1. Under Utilities in your Element plugin, you'll find Generate 3D Position. Open this.
2. Next to Select 2D Position, you'll see a crosshairs button. Click on this, and then click on the outermost engine on the right wing. You'll see a little crosshair pop up on it.
3. Now, just under the Generate 3D Position option, you'll see Create 3D Null. Open this and click on the button that says Generate. Wait! You're not done.
4. Now, parent the new null layer that has been created to the second null of your jet (the rotation one, which should be parented to the position one). Now, this null object will stick to the engine and follow the plane's movement.
5. The Particular plugin can emit particles from a light. So now, let's create a point light, position it on the engine null, and parent it to that null. The easiest way to do this is to copy the unparented coordinates of the null to it.
6. Name this light Emitter 1, and create a solid layer with the Particular plugin applied to it to create some smoke. This is a whole chapter in itself, so to keep from going on a tangent, just search how to create smoke with particular on Google. Then, for the emitter type, use light.
The result should look similar to what is shown in the following screenshot:
Pretty cool right? We've got a big problem though. Earlier in the timeline (where our jet has the engine hidden by the cabin), the smoke is on top! We can fix this with a world position matte.
World position mattes
The world position map lets us create a matte based on the coordinates of the object. So, once we set it up, we can make the far wing appear black, and the cabin and the foreground wing appear white. Apply this to the smoke layer, and it will accurately mask it over time to make the smoke only appears where appropriate for our perspective! These mattes are quite versatile and very handy.
1. First, duplicate your Element layer and move it directly above the smoke layer.
2. On this second Element layer, open the Output twirly on the Element plugin. Play with these settings and experiment! For this scene, the settings should look like the following screenshot:
3. Set the track matte for your smoke layer to Luma Matte Inverted: Element 2.
Your smoke is even better! Now, time for the light attached to the engine to mimic fire.
4. Apply Optical Flares to a new layer (make the flare small and orange). It shouldn't be prominent. Remember, the best effects are the ones you don't notice!
5. Duplicate your world position matte Element layer and apply the duplicate as another Luma Matte Inverted to your flare layer. Now your smoke (and flares) appears at appropriate times.
6. We're almost done. Now to blend everything together a bit better, precomp everything.
7. Create an adjustment layer.
8. Add an Add Grain effect and apply the Tiffen DFX Film Stocks plugin. Choose your favorite film stock.

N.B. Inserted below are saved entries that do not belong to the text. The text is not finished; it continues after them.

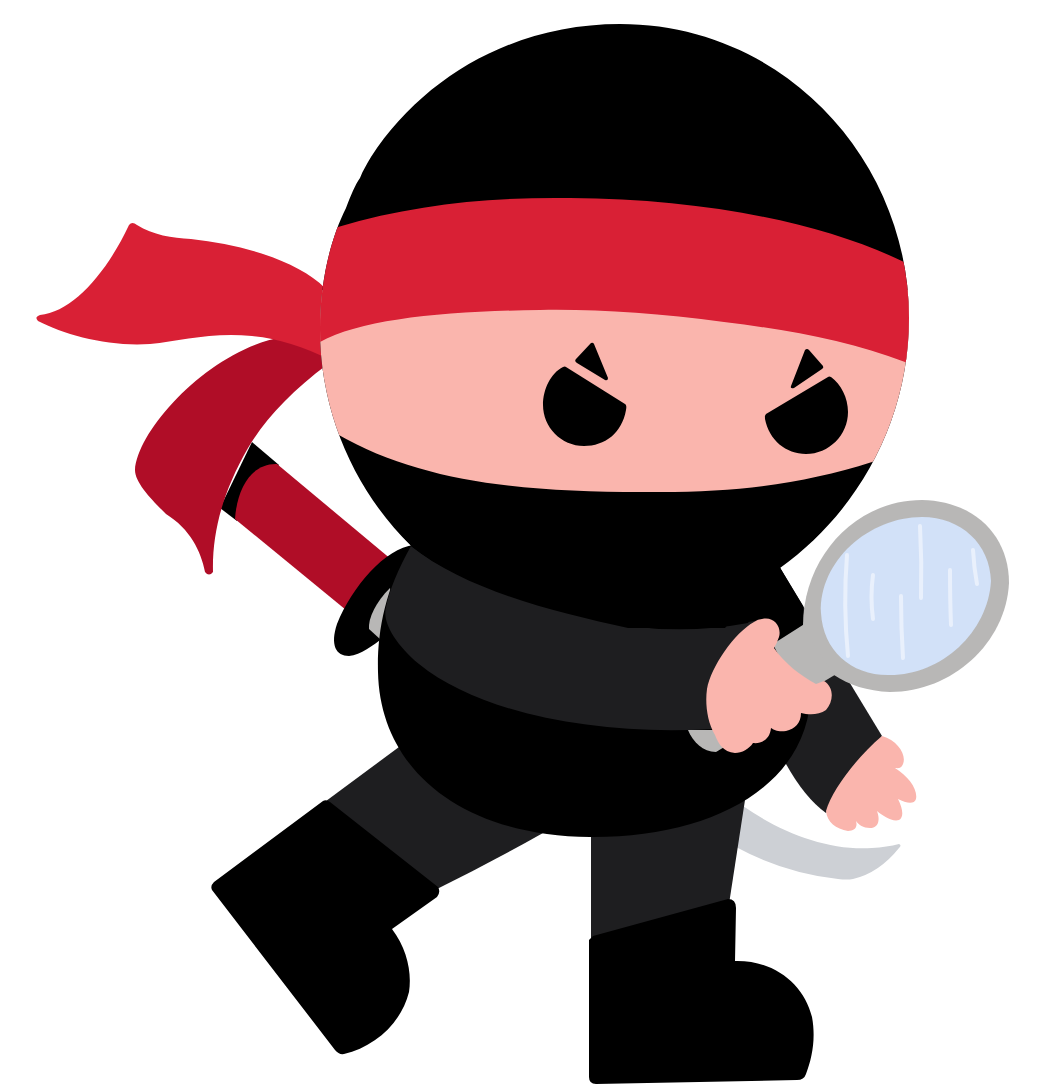
<!DOCTYPE html>
<html lang="en">
<head>
<meta charset="utf-8">
<title>Ninja with magnifying glass</title>
<style>
:root {
  --paper: #ffffff;
  --black: #000000;
  --cloth: #1e1e20;
  --red: #d92035;
  --red-deep: #b00d27;
  --skin: #fab5ad;
  --metal: #b8b7b6;
  --blade: #cdd0d5;
  --glass: #d2e1f8;
  --glint: #e9f0fc;
}
html, body { margin: 0; background: var(--paper); overflow: hidden; }
svg { display: block; width: 1058px; height: 1086px; }
.black { fill: var(--black); }
.cloth { fill: var(--cloth); }
.red { fill: var(--red); }
.red-deep { fill: var(--red-deep); }
.skin { fill: var(--skin); }
.metal { fill: var(--metal); }
.blade { fill: var(--blade); }
.glass { fill: var(--glass); }
.glint { fill: none; stroke: var(--glint); stroke-width: 4; stroke-linecap: round; }
</style>
</head>
<body>
<svg viewBox="0 0 1058 1086" role="img" aria-label="Cartoon ninja in a red headband holding a magnifying glass">
  <defs>
    <clipPath id="head-shape">
      <path d="M620 24C784 24 909 160 909 318C909 421 858 512 780 568L740 640H480L411 546C357 493 320 415 320 330C320 280 331 238 346 208C351 195 355 185 360 178C363 170 367 164 371 157C424 76 515 24 620 24Z"/>
    </clipPath>
  </defs>

  <g id="sword">
    <path class="blade" d="M743 806C780 832 828 851 872 848Q887 847 899 844Q902 845 899 848Q879 873 853 879Q847 880 838 879Q784 873 736 847Z"/>
    <path class="black" d="M252 442L279 465L237 521L220 508Z"/>
    <path class="red-deep" d="M235 519C237 488 252 463 277 464L392 560L346 610Z"/>
    <path class="black" d="M414 545C385 548 352 587 337 624C330 645 336 656 349 656C361 655 373 645 383 638L412 580Z"/>
    <path class="metal" d="M390 588C376 602 368 618 369 629L381 640L396 620Z"/>
  </g>

  <g id="headband-tails">
    <path class="red-deep" d="M283 337C211 349 138 428 135 470C135 483 152 500 166 514C190 529 201 551 205 572Q209 577 213 572C212 534 222 493 248 448C264 421 290 392 328 364V345Z"/>
    <path class="red" d="M129 225Q132 221 137 225C153 235 172 238 191 239C246 245 299 262 325 288L330 360C304 346 275 338 252 336C211 332 181 341 150 344C109 347 65 335 38 321Q34 317 40 315C73 312 107 272 129 225Z"/>
  </g>

  <g id="back-arm">
    <path class="cloth" d="M779 566L882 736L826 813Q805 798 786 764L770 640Z"/>
    <path class="black" d="M779 566L803 606L806 640L770 650Z"/>
    <path class="skin" d="M882 736C899 741 908 757 902 766C900 769 897 768 895 768C908 776 918 789 916 799C914 805 906 803 898 799C903 809 904 817 899 820C892 822 883 816 877 811C881 822 877 828 870 828C863 828 859 825 856 821C858 828 854 831 848 831C836 829 827 822 826 811C832 790 857 757 882 736Z"/>
  </g>

  <g id="legs">
    <path class="cloth" d="M399 747L322 804L435 890Q490 863 543 833Z"/>
    <path class="cloth" d="M591 830V942L729 904L745 800Z"/>
    <path class="black" d="M323 801Q326 799 330 802L438 887Q441 892 437 897L392 929C407 949 412 972 409 992C401 1024 374 1047 344 1054Q339 1055 335 1050L212 890Q210 886 214 882Z"/>
    <path class="black" d="M593 936L728 899Q736 899 736 908L735 961C775 960 804 985 812 1017C816 1039 812 1058 806 1074Q804 1080 797 1080L596 1084Q589 1084 589 1077V940Z"/>
  </g>

  <g id="body">
    <path class="black" d="M411 545C384 590 377 635 378 672C380 770 462 836 590 837C712 838 811 786 811 688C811 655 806 625 800 605L779 566Z"/>
    <path class="cloth" d="M411 546C465 588 555 612 628 626Q690 634 765 619L712 729C600 736 480 714 419 664C394 643 382 621 386 607Q391 582 411 546Z"/>
  </g>

  <g id="head">
    <g clip-path="url(#head-shape)">
      <path class="black" d="M300 10H920V610H740L725 628H628C555 612 465 590 411 546L300 440Z"/>
      <path class="skin" d="M310 290H915V445L872 462C806 483 742 492 660 492C530 493 424 484 337 434L310 420Z"/>
      <path class="red" d="M310 236Q320 232 338 227C414 204 492 197 570 198C706 199 824 223 904 262L915 268V366L905 362C850 341 790 330 724 322C655 313 595 309 540 310C445 311 362 319 320 342L310 346Z"/>
    </g>
    <path class="black" d="M411 545C465 588 555 612 628 626Q690 634 748 623L781 566L700 540H450Z"/>
    <g id="eyes">
      <path class="black" d="M566 367L625 404Q627 405 626 410C622 433 605 446 584 446C561 446 543 427 543 405C543 389 551 373 563 367Q565 366 566 367Z"/>
      <path class="black" d="M828 377L766 414Q764 416 765 419C769 440 786 454 806 454C829 454 848 435 848 412C848 398 841 384 831 377Q829 376 828 377Z"/>
      <path class="black" d="M591 343Q593 342 594 344L608 378Q608 381 605 380L577 363Q574 361 576 359Z"/>
      <path class="black" d="M805 350Q807 348 809 350L823 366Q824 368 822 369L794 388Q790 389 791 386Z"/>
    </g>
  </g>

  <g id="magnifying-glass">
    <path class="metal" d="M773 644L806 623L838 673L818 685L800 700Z"/>
    <path class="metal" d="M688 730H716L726 746L716 752C703 752 693 742 688 730Z"/>
    <path class="metal" d="M922 500C974 501 1009 535 1009 583C1006 643 952 692 890 692C867 691 849 685 834 675L803 628C802 558 855 500 922 500Z"/>
    <path class="glass" d="M922 517C961 517 990 544 991 581C988 632 942 675 890 675C852 676 823 651 821 613C819 561 869 517 922 517Z"/>
    <g class="glint">
      <path d="M847 555Q843 605 848 656"/>
      <path d="M873 575Q870 597 873 619"/>
      <path d="M901 596Q901 628 903 658"/>
      <path d="M920 526Q922 562 921 598"/>
      <path d="M950 570Q950 600 951 625"/>
      <path d="M973 550Q974 568 977 584"/>
    </g>
  </g>

  <g id="front-hand">
    <path class="skin" d="M762 619C774 616 782 627 779 637Q777 643 774 648C784 663 801 676 816 684L824 681C834 687 834 701 826 710C819 715 809 715 801 713C801 723 795 729 786 731C778 732 774 730 771 728C770 739 762 744 753 743C749 749 742 753 735 753C723 752 718 743 715 735C707 722 705 703 707 689C711 667 734 633 754 622Q758 619 762 619Z"/>
  </g>
</svg>
</body>
</html>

To create the following screenshot, we used a Kodak Ektachrome look:
Adding color correction and grain on top of everything is an important step in compositing. Adding grain helps create consistent imperfections across your whole picture. A final pass of color correction can hide any slight imperfections, both of which help suspend disbelief.
Granted, this Ektachrome look is a bit severe. But hey, we like severe sometimes, so there we are! Finally, use your precomp layer to add a bit of camera shake when the impact happens and you have a pretty spiffy special effect in only a couple of hours!

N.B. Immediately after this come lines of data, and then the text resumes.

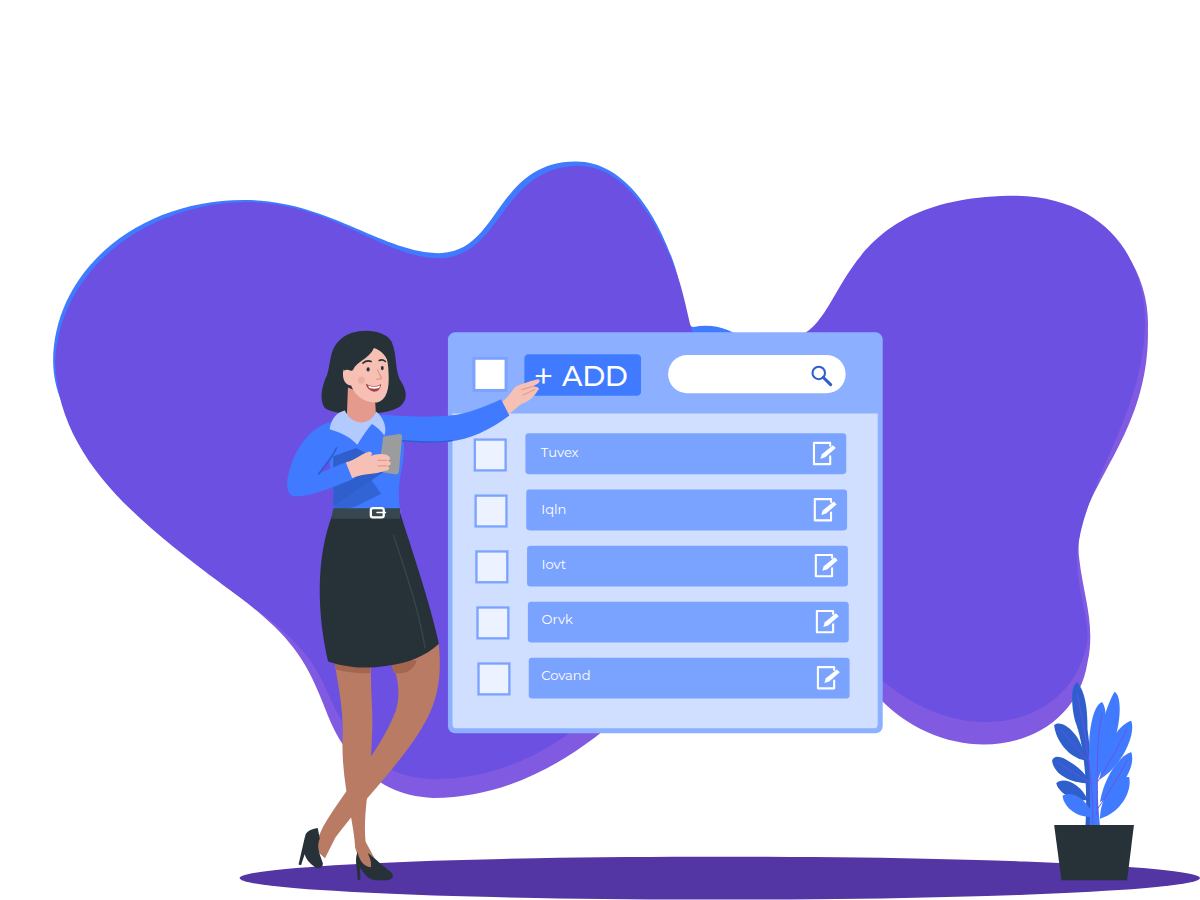
<!DOCTYPE html>
<html lang="en">
<head>
<meta charset="utf-8">
<title>Add to list illustration</title>
<link rel="stylesheet" href="https://fonts.googleapis.com/css2?family=Montserrat:wght@400;500&amp;display=swap">
<style>
:root {
  --white: #ffffff;
  --violet: #6b50e2;
  --violet-light: #805ae0;
  --ground: #5335a3;
  --blue: #407bff;
  --blue-deep: #2e5fcc;
  --row: #7aa2ff;
  --header: #8cb0ff;
  --panel: #d0deff;
  --check: #ecf2ff;
  --ink: #263238;
  --ink-soft: #37474f;
  --face: #f6c0b5;
  --face-shade: #e59a8e;
  --leg: #b97b64;
  --leg-shade: #a4664f;
  --phone: #9a9c9e;
}
html, body { margin: 0; background: var(--white); }
.canvas { position: relative; width: 1200px; height: 900px; overflow: hidden; background: var(--white); }
.scene { display: block; width: 1200px; height: 900px; }
text { font-family: "Montserrat", sans-serif; fill: var(--white); }
.add-label { font-size: 13.4px; font-weight: 500; }
.add-plus { font-size: 17px; font-weight: 400; }
.row-label { font-size: 6.3px; font-weight: 400; }
.row-bar { fill: var(--row); }
.checkbox { fill: var(--check); stroke: var(--row); stroke-width: 1.1; }
.edit { fill: none; stroke: var(--white); stroke-width: 1; stroke-linejoin: round; stroke-linecap: round; }
.line { fill: none; stroke-linecap: round; stroke-linejoin: round; }
</style>
</head>
<body>
<main class="canvas">
<svg class="scene" viewBox="0 0 576 432" role="img" aria-label="Woman pressing an add button on a checklist panel">
  <defs>
    <g id="edit-mark">
      <path class="edit" d="M8.500 7V10.800H.7V.6H8.500V2"/>
      <path d="M3.800 8.200L4.500 6L9.800 1.700L11.200 3.100L6.100 7.500Z" fill="var(--white)"/>
    </g>
    <rect id="row-check" class="checkbox" width="14.8" height="14.8"/>
    <rect id="row-shape" class="row-bar" width="154" height="19.6" rx="1.6"/>
  </defs>

  <g id="backdrop">
    <path id="blob-top-edge" fill="var(--blue)" d="M31 196C27.500 189 25.500 181 25.500 173C26 130 66 96 117 96C158 96 184 122 212 121.500C240 120 238 78 276 77.500C300 77 316 104 324 128C329 144 329 157 333 157C342 155 352 158 358 164L300 240L60 220Z"/>
    <path id="blob-lower-edge" fill="var(--violet-light)" d="M540 121C548 132 551.500 145 551 158C552 212 514 236 518 268C520 286 526 300 522 318C515 362 455 372 420 333L300 342C282 358 250 383 208 383C180 382 164 362 156 340C146 314 138 303 106 280L300 180L430 200L480 130Z"/>
    <path id="blob" fill="var(--violet)" d="M26.500 174C28 131 68 98 118 97C160 97 184 124.500 212 124C242 122 240 80 278 79.500C300 80 315 105 324 129C330 145 331 160 334 162H381C408 156 398 94 488 94C532 95 551 126 549.500 158C548 200 520 232 517 266C516 284 525 300 521 312C512 348 462 363 418 322L300 330C278 350 250 374 208 374C178 373 166 352 158 334C148 310 136 302 106 280C66 250 28 220 26.500 174Z"/>
    <ellipse id="ground" cx="345.500" cy="421.500" rx="230.500" ry="10.300" fill="var(--ground)"/>
  </g>

  <g id="panel">
    <rect x="215" y="159.500" width="208.700" height="192.500" rx="3.500" fill="var(--header)"/>
    <path d="M217.200 198.500H421.300V347.600Q421.300 349.600 419.300 349.600H219.200Q217.200 349.600 217.200 347.600Z" fill="var(--panel)"/>
    <rect x="227.500" y="172" width="15.400" height="15.400" fill="var(--white)" stroke="var(--row)" stroke-width="1.400"/>
    <g id="add-button">
      <rect x="251.700" y="170" width="56" height="20" rx="2" fill="var(--blue)"/>
      <text class="add-plus" x="256" y="186.200">+</text>
      <text class="add-label" x="269.800" y="185.200" textLength="31.600">ADD</text>
    </g>
    <g id="search">
      <rect x="320.700" y="170.400" width="85.200" height="18.400" rx="9.200" fill="var(--white)"/>
      <circle cx="393" cy="179" r="3" fill="none" stroke="var(--blue-deep)" stroke-width="1"/>
      <path class="line" d="M395.200 181.200L398.700 184.600" stroke="var(--blue-deep)" stroke-width="1.500"/>
    </g>
    <g id="rows">
      <g>
        <use href="#row-check" x="227.900" y="211"/><use href="#row-shape" x="252.200" y="208"/>
        <text class="row-label" x="259.600" y="219.200">Tuvex</text><use href="#edit-mark" x="390" y="212"/>
      </g>
      <g>
        <use href="#row-check" x="228.300" y="237.900"/><use href="#row-shape" x="252.600" y="235"/>
        <text class="row-label" x="259.800" y="246.600">Iqln</text><use href="#edit-mark" x="390.400" y="239"/>
      </g>
      <g>
        <use href="#row-check" x="228.700" y="264.700"/><use href="#row-shape" x="253" y="261.900"/>
        <text class="row-label" x="259.900" y="273.300">Iovt</text><use href="#edit-mark" x="390.900" y="265.800"/>
      </g>
      <g>
        <use href="#row-check" x="229.200" y="291.600"/><use href="#row-shape" x="253.400" y="288.800"/>
        <text class="row-label" x="259.900" y="299.400">Orvk</text><use href="#edit-mark" x="391.400" y="292.700"/>
      </g>
      <g>
        <use href="#row-check" x="229.700" y="318.500"/><use href="#row-shape" x="253.800" y="315.700"/>
        <text class="row-label" x="259.800" y="326.200">Covand</text><use href="#edit-mark" x="391.900" y="319.600"/>
      </g>
    </g>
  </g>

  <g id="woman">
    <g id="crossed-leg">
      <path fill="var(--leg)" d="M187 314L210.500 308C212 322 211 333 205 345C195 364 176 382 161 402L156 412L150.500 407L155 397C166 378 183 360 190 341C193 331 190 322 187 314Z"/>
      <path fill="var(--leg-shade)" d="M187 316L200 317C199 321 195 324 189 323Z"/>
      <path fill="var(--ink)" d="M152.500 397.500C149 398 146.500 399.500 146.500 401.500C144.500 407 146 413 151 416C153 417.500 155 416.500 155 414.500C154 411 151.500 407 153.500 402.500ZM146.400 401.500L143.300 415L144.500 415.300L148.200 404Z"/>
    </g>
    <g id="standing-leg">
      <path fill="var(--leg)" d="M160 314H178.500C177 326 179.500 340 178.500 354C178 375 174 391 175.500 404L183 418L174 417L170.500 407C170 394 163.500 375 164.500 354C165 340 162 328 160 314Z"/>
      <path fill="var(--leg-shade)" d="M160.500 318H178L177.600 323C171 323.500 166 322.500 161.400 321.500Z"/>
      <path fill="var(--ink)" d="M171.600 409C172.500 413 174.500 416 178 416.300C178.500 413 177 411 176.500 409.500C180 412 184 416 187.500 418.500C189.500 420 188.500 422.500 186 422.500H180C176 422 174.500 418.500 172.800 416.500L173 422.300H171.700C171.600 417 170 413 171.600 409Z"/>
    </g>
    <path id="skirt" fill="var(--ink)" d="M160 246H192C198 265 206 288 210.700 309C204 315 196 318.500 186 319.500C174 321.500 165 320 157.500 317.500C152.500 296 151 268 160 246Z"/>
    <path class="line" d="M189 257C194 273 201 292 204 311" stroke="var(--ink-soft)" stroke-width=".6"/>
    <g id="torso">
      <path fill="var(--blue)" d="M160 203C166 198 178 197 187 200C194 206 195 214 193 224C191 233 191 241 192.500 246H160C162 232 154 217 160 203Z"/>
      <path fill="var(--blue-deep)" d="M160.500 223L170 219L183 237L171 243L160.500 246Z" opacity=".8"/>
      <path fill="var(--ink-soft)" d="M160 244H192V249H159Z"/>
      <rect x="178" y="243.900" width="6.200" height="4.400" rx="1" fill="none" stroke="var(--white)" stroke-width="1.100"/>
      <path class="line" d="M181 246H185" stroke="var(--white)" stroke-width=".8"/>
    </g>
    <g id="pointing-arm">
      <path fill="var(--face)" d="M240 193.500C243 191.500 245.500 188.500 247 186C249 184.500 252 184 254.500 183L258.200 182C259.500 182.200 259.200 183.500 258 184.200L255.500 185.600C258 185.400 259.600 186.400 258 187.600C256.500 190.500 253.500 193 250 194L243.500 199.500Z"/>
      <path class="line" d="M251 189.600L256.700 187M250.500 187L255.500 185.500" stroke="var(--face-shade)" stroke-width=".55"/>
      <path fill="var(--blue)" d="M184 199C195 200 206 200.500 216 199.500C225 198.500 233 195 240.500 191.600L244.500 199.500C235 206.500 226 211 215 212C206 212.800 197 211.500 190 211.500Z"/>
      <path class="line" d="M193 211.600C201 212 208 212.800 217 211.500" stroke="var(--blue-deep)" stroke-width=".7"/>
    </g>
    <g id="holding-arm">
      <path fill="var(--blue-deep)" d="M160 219L171 215L188 224L173 234L160 243Z"/>
      <path fill="var(--phone)" d="M184 209.500L191.800 208.300Q193 208.300 193 209.500L191.500 226.500Q191.300 227.700 190 227.800L182.500 226.500Q181.600 226 181.900 225Z"/>
      <path fill="var(--blue)" d="M161 202C151 204 145 211 140.500 221C137 230 136.500 238 142 238.300C151 238 161 233.500 170.500 229.500L167 221.500C162 223.500 157 225.500 152.500 227.500C157 221 162 216 164 211Z"/>
      <path class="line" d="M153 227.500C157 222.500 160 219 161.500 215" stroke="var(--blue-deep)" stroke-width=".8"/>
      <path fill="var(--face)" d="M166 222C171 220.500 173 218 177 216.800C178.800 216.700 179 218 177.800 218.900C180.500 217.800 183 217.600 185.500 218.300C188 219.500 187.600 221 185.800 221.200C188.200 221.500 188.200 223.300 186 223.700C187.500 224.500 187 226 184.500 226C180 228 175 227 169 229.500Z"/>
      <path class="line" d="M181.500 221H185.600M181.500 223.600H185.700" stroke="var(--face-shade)" stroke-width=".55"/>
    </g>
    <g id="head">
      <path id="hair-back" fill="var(--ink)" d="M164 162.500C169 157.500 184 157 188 164C191 171 189 178 193 184C197 191 194 196 186 197.500C176 199.500 162 199.500 156 196C153 192 154.500 185 157 180C159 174 158 167 164 162.500Z"/>
      <path id="neck" fill="var(--face-shade)" d="M167 186L180 191L180.500 200C177 207 170 205 166.500 200Z"/>
      <path id="face" fill="var(--face)" d="M166 175C168 169 174 165 180 165.500C185 167 186.500 173 186.500 179C187 187 185.500 192 181 193.200C175 193.500 170.500 190 168.500 185C164.500 185 163.500 178.500 166 175Z"/>
      <path id="fringe" fill="var(--ink)" d="M165 178C162 169 169 161 178 161.500C185 161 189 167 187.500 177C186 171 183 168 179.500 167C177 172.500 171 173.500 169.500 177.500C168.500 179 167.500 176.500 165 178Z"/>
      <ellipse cx="176.700" cy="177.300" rx=".75" ry="1" fill="var(--ink)"/>
      <ellipse cx="183.500" cy="176.700" rx=".7" ry="1" fill="var(--ink)"/>
      <path class="line" d="M174.200 174.300Q176 172.700 178.200 173.500M182 173Q183.700 172.300 185 173.500" stroke="var(--ink)" stroke-width=".75"/>
      <path class="line" d="M181.200 177.500L183.200 181.700L180.700 182.100" stroke="var(--face-shade)" stroke-width=".7"/>
      <path d="M175.500 184.200Q179.500 186.500 183 184.300Q182.500 188 179.500 188Q176.500 187.500 175.500 184.200Z" fill="#a63d47"/>
      <path d="M176.600 185Q179.700 186.400 182.500 185L182 186.200Q179.500 187 177.300 186.200Z" fill="var(--white)"/>
      <circle cx="173.500" cy="182.500" r="1.700" fill="var(--face-shade)" opacity=".45"/>
    </g>
    <path id="collar" fill="#b3caff" d="M165.500 197C161.500 198 159 201 158.200 206C163 207.500 168 209.500 171.500 213.500C173.500 210 176 206.500 178.500 203.500C181 205 183 207 184.500 209C186 205.500 184 200 180.500 197.500C179 202 174 204 170 202C168 201 166.500 199 165.500 197Z"/>
  </g>

  <g id="plant">
    <g fill="var(--blue-deep)">
      <path d="M521 397C522 380 521 359 516 346C514 338 514 329 517 327.500C521 332 522 340 522 350C524 365 525 382 525 397Z"/>
      <path d="M523 376C513 376 505.500 371 505 365C506 362 510 363 514 366C518 368.500 522 372 523 376Z"/>
      <path d="M522 384C514 385 508 380 507 376C510 372.500 519 376 522 384Z"/>
      <path d="M521 365C513 364 506.500 355 506 348C509 345 519 351 521 365Z"/>
    </g>
    <g fill="var(--blue)">
      <path d="M523 397C524 380 522 366 523 353C524 344 526 338 529 337C532 341 531 352 528 361C526 373 527 385 528 397Z"/>
      <path d="M527 374C526 361 529 342 535 332C539 334 538 350 533 360C531 365 529 369 527 374Z"/>
      <path d="M528 374C529 361 536 348 543 346C545.500 353 538 368 528 374Z"/>
      <path d="M528 385C530 373 537 363 543 361C545.500 368 538 380 528 385Z"/>
      <path d="M525 392C519 393 511 389 510 382C515 379 522 384 525 392Z"/>
      <path d="M528 393C528 382 536 372 542 373C543.500 380 538 390 528 393Z"/>
    </g>
    <path class="line" d="M524.500 396C525 379 522 356 517 333M526.500 391C527 367 526 358 529 342M527 388Q534 378 541 365M527 375Q535 362 541 350M524 376Q515 371 508 366M522 365Q514 356 509 350" stroke="var(--violet)" stroke-width=".45"/>
    <path id="pot" fill="var(--ink)" d="M506 396H544.300L541 422.500H509.500Z"/>
  </g>
</svg>
</main>
</body>
</html>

The fully rendered animation (and project) is available as part of the downloadable content.
We learned some of the more advanced techniques (and some basic ones too) of Element 3D. Flying logos, extruded text, and match motioning live footage are all extremely useful tools in your toolbox. You're ready. Now, get out there, fiddle with Element, and get your "3Deity" on!
In the next chapter, we'll explore some closing thoughts and tips.